## Directions for this task
Only lines containing "UNIT" are wanted from the data below. Copy those lines.

## Given data
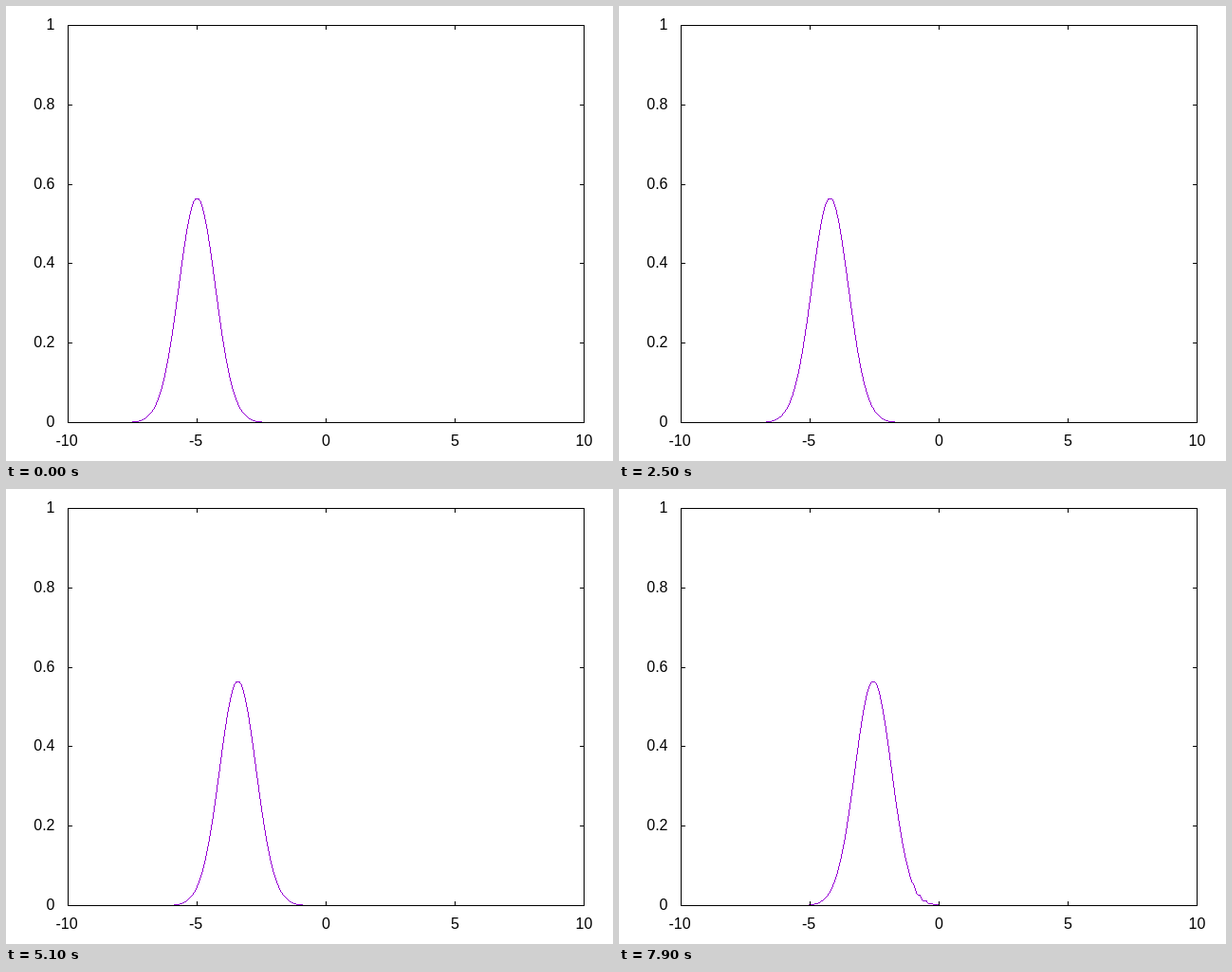
Animation of 640x480 px, one loop 8 s. Source, as an HTML page:

```html
<!DOCTYPE html>
<html lang="en">
<head>
<meta charset="utf-8">
<title>Moving wave packet</title>
<style>
  html, body { margin: 0; width: 100%; height: 100%; overflow: hidden; background: #fff; }
  svg { display: block; }
  path { shape-rendering: crispEdges; }
  text { font: 16px "Liberation Sans", Arial, sans-serif; }
</style>
</head>
<body>
<svg width="640" height="480" viewBox="0 0 640 480">
  <path id="curve" fill="#9400d3"/>
  <path id="axes" fill="none" stroke="#000"/>
  <g id="labels"></g>
</svg>
<script>
const LEFT = 65, RIGHT = 609, TOP = 20, BOTTOM = 439;
const UNIT = (RIGHT - LEFT) / 20, HEIGHT = BOTTOM - TOP;
const STEP_MS = 100, STEPS = 80, SPEED = 0.031;
const $ = id => document.getElementById(id);
const toX = x => LEFT + (x + 10) * UNIT;

function addLabel(text, x, y, anchor) {
  const el = document.createElementNS("http://www.w3.org/2000/svg", "text");
  el.setAttribute("x", x);
  el.setAttribute("y", y);
  el.setAttribute("text-anchor", anchor);
  el.textContent = text;
  $("labels").append(el);
}

function drawAxes() {
  let d = `M${LEFT + .5} ${TOP + .5}H${RIGHT + .5}V${BOTTOM + .5}H${LEFT + .5}Z`;
  for (let v = -10; v <= 10; v += 5) {
    const x = toX(v) + .5;
    d += `M${x} ${TOP}v5M${x} ${BOTTOM + 1}v-5`;
    addLabel(v, x - (v < 0 ? 1.5 : 0), 464, "middle");
  }
  for (let i = 0; i <= 5; i++) {
    const y = Math.round(BOTTOM - HEIGHT * i / 5);
    d += `M${LEFT} ${y + .5}h5M${RIGHT + 1} ${y + .5}h-5`;
    addLabel(i / 5, 51.5, y + 5, "end");
  }
  $("axes").setAttribute("d", d);
}

// Gaussian density plus the faint interference ahead of the wall at x = 0
function density(x, center) {
  const packet = Math.exp(-((x - center) ** 2)) / Math.sqrt(Math.PI);
  const ripple = 2.7 * Math.exp(-center * center - ((x + .75) / .4) ** 2)
    * Math.cos(27.1 * (x + .51));
  return x > 0 ? 0 : Math.max(0, packet + ripple);
}

function drawCurve(step) {
  const center = -5 + SPEED * step;
  const row = px => Math.round(BOTTOM - HEIGHT * density((px - LEFT) / UNIT - 10, center));
  let d = "";
  for (let px = LEFT + 1; px < RIGHT; px++) {
    const a = row(px - .5), b = row(px), c = row(px + .5);
    const top = Math.min(a, b, c);
    const bottom = Math.max(top + 1, a, b, c);
    if (top < BOTTOM) d += `M${px} ${top}h1V${bottom}h-1z`;
  }
  $("curve").setAttribute("d", d);
}

let shown = -1;
function frame() {
  const step = Math.floor(performance.now() / STEP_MS) % STEPS;
  if (step !== shown) drawCurve(shown = step);
  requestAnimationFrame(frame);
}

drawAxes();
frame();
</script>
</body>
</html>
```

## Output of the exercise
const UNIT = (RIGHT - LEFT) / 20, HEIGHT = BOTTOM - TOP;
const toX = x => LEFT + (x + 10) * UNIT;
  const row = px => Math.round(BOTTOM - HEIGHT * density((px - LEFT) / UNIT - 10, center));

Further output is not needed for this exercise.